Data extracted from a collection
***

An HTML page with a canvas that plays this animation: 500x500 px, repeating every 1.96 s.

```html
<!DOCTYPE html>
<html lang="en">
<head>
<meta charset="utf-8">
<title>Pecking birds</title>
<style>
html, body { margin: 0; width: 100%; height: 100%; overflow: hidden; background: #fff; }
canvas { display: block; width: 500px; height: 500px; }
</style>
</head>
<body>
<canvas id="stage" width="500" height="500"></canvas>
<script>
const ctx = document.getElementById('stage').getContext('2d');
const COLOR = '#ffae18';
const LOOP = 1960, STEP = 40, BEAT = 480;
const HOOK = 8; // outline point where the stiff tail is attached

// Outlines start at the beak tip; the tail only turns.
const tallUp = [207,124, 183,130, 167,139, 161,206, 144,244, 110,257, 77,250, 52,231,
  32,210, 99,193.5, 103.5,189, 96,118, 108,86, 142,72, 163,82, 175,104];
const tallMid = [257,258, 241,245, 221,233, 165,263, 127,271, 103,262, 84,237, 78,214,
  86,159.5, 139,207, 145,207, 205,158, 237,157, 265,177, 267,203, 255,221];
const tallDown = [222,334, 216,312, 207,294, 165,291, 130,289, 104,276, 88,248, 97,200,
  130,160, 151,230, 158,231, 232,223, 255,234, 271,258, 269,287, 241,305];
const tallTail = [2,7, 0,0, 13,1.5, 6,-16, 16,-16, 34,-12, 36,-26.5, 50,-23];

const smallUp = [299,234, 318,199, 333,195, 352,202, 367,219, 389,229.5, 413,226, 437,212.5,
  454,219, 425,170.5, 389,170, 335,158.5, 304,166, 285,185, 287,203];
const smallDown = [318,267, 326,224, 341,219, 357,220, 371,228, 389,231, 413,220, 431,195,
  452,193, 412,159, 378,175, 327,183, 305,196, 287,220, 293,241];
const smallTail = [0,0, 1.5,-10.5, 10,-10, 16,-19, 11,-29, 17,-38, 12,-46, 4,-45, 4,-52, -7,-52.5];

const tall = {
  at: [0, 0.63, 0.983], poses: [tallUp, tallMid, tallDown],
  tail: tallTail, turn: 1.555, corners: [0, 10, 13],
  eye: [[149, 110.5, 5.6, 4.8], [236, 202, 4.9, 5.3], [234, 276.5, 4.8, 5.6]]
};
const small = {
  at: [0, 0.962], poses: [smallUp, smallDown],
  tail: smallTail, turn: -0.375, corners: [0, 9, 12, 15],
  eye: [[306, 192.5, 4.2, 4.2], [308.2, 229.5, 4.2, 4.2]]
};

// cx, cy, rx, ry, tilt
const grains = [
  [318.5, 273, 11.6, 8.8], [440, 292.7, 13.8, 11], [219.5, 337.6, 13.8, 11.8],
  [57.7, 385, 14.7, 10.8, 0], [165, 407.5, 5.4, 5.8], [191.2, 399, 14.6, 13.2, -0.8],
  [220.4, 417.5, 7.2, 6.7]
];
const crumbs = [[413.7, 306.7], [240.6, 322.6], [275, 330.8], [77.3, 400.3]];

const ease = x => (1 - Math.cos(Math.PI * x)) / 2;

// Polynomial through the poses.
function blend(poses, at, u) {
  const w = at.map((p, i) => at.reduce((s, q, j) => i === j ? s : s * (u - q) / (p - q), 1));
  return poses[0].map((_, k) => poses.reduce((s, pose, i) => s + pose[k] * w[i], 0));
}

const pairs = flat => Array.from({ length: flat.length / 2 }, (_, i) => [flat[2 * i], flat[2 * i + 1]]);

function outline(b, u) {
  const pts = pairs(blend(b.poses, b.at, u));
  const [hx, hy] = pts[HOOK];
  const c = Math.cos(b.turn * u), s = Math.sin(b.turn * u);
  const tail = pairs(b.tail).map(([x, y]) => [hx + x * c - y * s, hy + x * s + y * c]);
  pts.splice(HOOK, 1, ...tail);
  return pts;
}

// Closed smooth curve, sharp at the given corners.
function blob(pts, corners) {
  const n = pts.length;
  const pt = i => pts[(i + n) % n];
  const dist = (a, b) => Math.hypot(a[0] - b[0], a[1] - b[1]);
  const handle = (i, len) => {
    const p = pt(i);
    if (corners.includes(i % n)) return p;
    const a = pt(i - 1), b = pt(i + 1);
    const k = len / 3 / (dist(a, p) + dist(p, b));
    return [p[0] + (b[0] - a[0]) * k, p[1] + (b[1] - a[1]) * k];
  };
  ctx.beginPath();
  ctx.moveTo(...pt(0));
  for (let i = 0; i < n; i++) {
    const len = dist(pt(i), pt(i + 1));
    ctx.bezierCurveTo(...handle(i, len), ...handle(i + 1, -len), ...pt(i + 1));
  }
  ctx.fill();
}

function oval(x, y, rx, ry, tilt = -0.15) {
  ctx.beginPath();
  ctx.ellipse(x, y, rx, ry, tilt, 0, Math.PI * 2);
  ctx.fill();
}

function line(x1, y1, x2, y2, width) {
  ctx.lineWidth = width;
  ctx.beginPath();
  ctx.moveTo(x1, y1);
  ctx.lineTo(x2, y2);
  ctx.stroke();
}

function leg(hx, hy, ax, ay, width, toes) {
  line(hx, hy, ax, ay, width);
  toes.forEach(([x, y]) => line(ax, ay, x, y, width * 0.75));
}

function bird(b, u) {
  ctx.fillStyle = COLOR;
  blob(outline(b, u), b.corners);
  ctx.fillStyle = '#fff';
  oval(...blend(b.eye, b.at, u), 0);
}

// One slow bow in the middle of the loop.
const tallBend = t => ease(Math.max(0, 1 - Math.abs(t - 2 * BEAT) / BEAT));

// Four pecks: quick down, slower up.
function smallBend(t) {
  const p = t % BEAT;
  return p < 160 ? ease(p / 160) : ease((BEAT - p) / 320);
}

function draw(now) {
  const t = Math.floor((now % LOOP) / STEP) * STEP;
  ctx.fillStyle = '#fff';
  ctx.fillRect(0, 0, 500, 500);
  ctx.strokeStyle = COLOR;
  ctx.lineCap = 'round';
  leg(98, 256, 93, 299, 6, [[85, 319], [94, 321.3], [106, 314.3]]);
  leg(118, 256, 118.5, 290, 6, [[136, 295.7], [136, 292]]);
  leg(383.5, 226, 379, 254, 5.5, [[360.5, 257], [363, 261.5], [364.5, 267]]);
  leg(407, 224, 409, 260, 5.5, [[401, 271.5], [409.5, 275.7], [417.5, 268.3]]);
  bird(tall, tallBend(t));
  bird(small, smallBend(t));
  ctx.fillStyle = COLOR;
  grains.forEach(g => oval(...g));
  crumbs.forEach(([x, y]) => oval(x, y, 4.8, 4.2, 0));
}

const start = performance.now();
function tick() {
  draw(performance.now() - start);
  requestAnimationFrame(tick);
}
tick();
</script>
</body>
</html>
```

***

Your assignment
Set down every entry again, exactly as written.

Response box
An HTML page with a canvas that plays this animation: 500x500 px, repeating every 1.96 s.

```html
<!DOCTYPE html>
<html lang="en">
<head>
<meta charset="utf-8">
<title>Pecking birds</title>
<style>
html, body { margin: 0; width: 100%; height: 100%; overflow: hidden; background: #fff; }
canvas { display: block; width: 500px; height: 500px; }
</style>
</head>
<body>
<canvas id="stage" width="500" height="500"></canvas>
<script>
const ctx = document.getElementById('stage').getContext('2d');
const COLOR = '#ffae18';
const LOOP = 1960, STEP = 40, BEAT = 480;
const HOOK = 8; // outline point where the stiff tail is attached

// Outlines start at the beak tip; the tail only turns.
const tallUp = [207,124, 183,130, 167,139, 161,206, 144,244, 110,257, 77,250, 52,231,
  32,210, 99,193.5, 103.5,189, 96,118, 108,86, 142,72, 163,82, 175,104];
const tallMid = [257,258, 241,245, 221,233, 165,263, 127,271, 103,262, 84,237, 78,214,
  86,159.5, 139,207, 145,207, 205,158, 237,157, 265,177, 267,203, 255,221];
const tallDown = [222,334, 216,312, 207,294, 165,291, 130,289, 104,276, 88,248, 97,200,
  130,160, 151,230, 158,231, 232,223, 255,234, 271,258, 269,287, 241,305];
const tallTail = [2,7, 0,0, 13,1.5, 6,-16, 16,-16, 34,-12, 36,-26.5, 50,-23];

const smallUp = [299,234, 318,199, 333,195, 352,202, 367,219, 389,229.5, 413,226, 437,212.5,
  454,219, 425,170.5, 389,170, 335,158.5, 304,166, 285,185, 287,203];
const smallDown = [318,267, 326,224, 341,219, 357,220, 371,228, 389,231, 413,220, 431,195,
  452,193, 412,159, 378,175, 327,183, 305,196, 287,220, 293,241];
const smallTail = [0,0, 1.5,-10.5, 10,-10, 16,-19, 11,-29, 17,-38, 12,-46, 4,-45, 4,-52, -7,-52.5];

const tall = {
  at: [0, 0.63, 0.983], poses: [tallUp, tallMid, tallDown],
  tail: tallTail, turn: 1.555, corners: [0, 10, 13],
  eye: [[149, 110.5, 5.6, 4.8], [236, 202, 4.9, 5.3], [234, 276.5, 4.8, 5.6]]
};
const small = {
  at: [0, 0.962], poses: [smallUp, smallDown],
  tail: smallTail, turn: -0.375, corners: [0, 9, 12, 15],
  eye: [[306, 192.5, 4.2, 4.2], [308.2, 229.5, 4.2, 4.2]]
};

// cx, cy, rx, ry, tilt
const grains = [
  [318.5, 273, 11.6, 8.8], [440, 292.7, 13.8, 11], [219.5, 337.6, 13.8, 11.8],
  [57.7, 385, 14.7, 10.8, 0], [165, 407.5, 5.4, 5.8], [191.2, 399, 14.6, 13.2, -0.8],
  [220.4, 417.5, 7.2, 6.7]
];
const crumbs = [[413.7, 306.7], [240.6, 322.6], [275, 330.8], [77.3, 400.3]];

const ease = x => (1 - Math.cos(Math.PI * x)) / 2;

// Polynomial through the poses.
function blend(poses, at, u) {
  const w = at.map((p, i) => at.reduce((s, q, j) => i === j ? s : s * (u - q) / (p - q), 1));
  return poses[0].map((_, k) => poses.reduce((s, pose, i) => s + pose[k] * w[i], 0));
}

const pairs = flat => Array.from({ length: flat.length / 2 }, (_, i) => [flat[2 * i], flat[2 * i + 1]]);

function outline(b, u) {
  const pts = pairs(blend(b.poses, b.at, u));
  const [hx, hy] = pts[HOOK];
  const c = Math.cos(b.turn * u), s = Math.sin(b.turn * u);
  const tail = pairs(b.tail).map(([x, y]) => [hx + x * c - y * s, hy + x * s + y * c]);
  pts.splice(HOOK, 1, ...tail);
  return pts;
}

// Closed smooth curve, sharp at the given corners.
function blob(pts, corners) {
  const n = pts.length;
  const pt = i => pts[(i + n) % n];
  const dist = (a, b) => Math.hypot(a[0] - b[0], a[1] - b[1]);
  const handle = (i, len) => {
    const p = pt(i);
    if (corners.includes(i % n)) return p;
    const a = pt(i - 1), b = pt(i + 1);
    const k = len / 3 / (dist(a, p) + dist(p, b));
    return [p[0] + (b[0] - a[0]) * k, p[1] + (b[1] - a[1]) * k];
  };
  ctx.beginPath();
  ctx.moveTo(...pt(0));
  for (let i = 0; i < n; i++) {
    const len = dist(pt(i), pt(i + 1));
    ctx.bezierCurveTo(...handle(i, len), ...handle(i + 1, -len), ...pt(i + 1));
  }
  ctx.fill();
}

function oval(x, y, rx, ry, tilt = -0.15) {
  ctx.beginPath();
  ctx.ellipse(x, y, rx, ry, tilt, 0, Math.PI * 2);
  ctx.fill();
}

function line(x1, y1, x2, y2, width) {
  ctx.lineWidth = width;
  ctx.beginPath();
  ctx.moveTo(x1, y1);
  ctx.lineTo(x2, y2);
  ctx.stroke();
}

function leg(hx, hy, ax, ay, width, toes) {
  line(hx, hy, ax, ay, width);
  toes.forEach(([x, y]) => line(ax, ay, x, y, width * 0.75));
}

function bird(b, u) {
  ctx.fillStyle = COLOR;
  blob(outline(b, u), b.corners);
  ctx.fillStyle = '#fff';
  oval(...blend(b.eye, b.at, u), 0);
}

// One slow bow in the middle of the loop.
const tallBend = t => ease(Math.max(0, 1 - Math.abs(t - 2 * BEAT) / BEAT));

// Four pecks: quick down, slower up.
function smallBend(t) {
  const p = t % BEAT;
  return p < 160 ? ease(p / 160) : ease((BEAT - p) / 320);
}

function draw(now) {
  const t = Math.floor((now % LOOP) / STEP) * STEP;
  ctx.fillStyle = '#fff';
  ctx.fillRect(0, 0, 500, 500);
  ctx.strokeStyle = COLOR;
  ctx.lineCap = 'round';
  leg(98, 256, 93, 299, 6, [[85, 319], [94, 321.3], [106, 314.3]]);
  leg(118, 256, 118.5, 290, 6, [[136, 295.7], [136, 292]]);
  leg(383.5, 226, 379, 254, 5.5, [[360.5, 257], [363, 261.5], [364.5, 267]]);
  leg(407, 224, 409, 260, 5.5, [[401, 271.5], [409.5, 275.7], [417.5, 268.3]]);
  bird(tall, tallBend(t));
  bird(small, smallBend(t));
  ctx.fillStyle = COLOR;
  grains.forEach(g => oval(...g));
  crumbs.forEach(([x, y]) => oval(x, y, 4.8, 4.2, 0));
}

const start = performance.now();
function tick() {
  draw(performance.now() - start);
  requestAnimationFrame(tick);
}
tick();
</script>
</body>
</html>
```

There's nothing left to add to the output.